DATA>
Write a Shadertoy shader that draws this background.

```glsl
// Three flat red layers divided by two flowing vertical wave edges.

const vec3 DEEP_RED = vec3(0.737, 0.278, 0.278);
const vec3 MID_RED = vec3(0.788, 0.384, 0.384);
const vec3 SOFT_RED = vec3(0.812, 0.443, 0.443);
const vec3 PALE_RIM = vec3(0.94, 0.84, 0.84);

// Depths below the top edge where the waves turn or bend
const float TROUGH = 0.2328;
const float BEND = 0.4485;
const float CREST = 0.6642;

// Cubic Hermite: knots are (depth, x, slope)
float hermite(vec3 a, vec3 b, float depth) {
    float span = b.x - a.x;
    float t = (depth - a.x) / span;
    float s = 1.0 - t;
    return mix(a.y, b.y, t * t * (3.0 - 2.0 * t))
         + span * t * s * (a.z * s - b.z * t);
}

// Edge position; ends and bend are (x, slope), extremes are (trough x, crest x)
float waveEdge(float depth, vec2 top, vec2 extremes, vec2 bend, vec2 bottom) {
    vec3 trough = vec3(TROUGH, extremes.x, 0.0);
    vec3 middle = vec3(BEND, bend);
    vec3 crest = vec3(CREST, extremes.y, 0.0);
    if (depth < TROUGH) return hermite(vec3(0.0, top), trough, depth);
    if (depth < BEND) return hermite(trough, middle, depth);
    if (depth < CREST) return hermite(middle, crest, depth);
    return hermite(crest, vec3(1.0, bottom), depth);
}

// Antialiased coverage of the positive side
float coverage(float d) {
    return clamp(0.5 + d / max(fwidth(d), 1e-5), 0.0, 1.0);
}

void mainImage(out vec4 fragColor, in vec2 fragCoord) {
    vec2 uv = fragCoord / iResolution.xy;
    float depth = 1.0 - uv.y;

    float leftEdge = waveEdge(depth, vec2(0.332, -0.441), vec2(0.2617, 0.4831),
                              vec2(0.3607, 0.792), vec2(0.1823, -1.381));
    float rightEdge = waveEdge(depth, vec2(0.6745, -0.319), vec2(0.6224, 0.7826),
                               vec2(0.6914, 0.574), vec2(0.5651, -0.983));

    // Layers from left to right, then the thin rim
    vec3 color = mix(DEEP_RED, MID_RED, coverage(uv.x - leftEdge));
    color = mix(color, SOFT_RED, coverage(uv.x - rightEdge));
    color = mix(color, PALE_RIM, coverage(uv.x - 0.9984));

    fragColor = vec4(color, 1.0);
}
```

PROBLEM DETAILS> Take every line above carrying "slope" and return it.

WORKED SOLUTION>
// Cubic Hermite: knots are (depth, x, slope)
// Edge position; ends and bend are (x, slope), extremes are (trough x, crest x)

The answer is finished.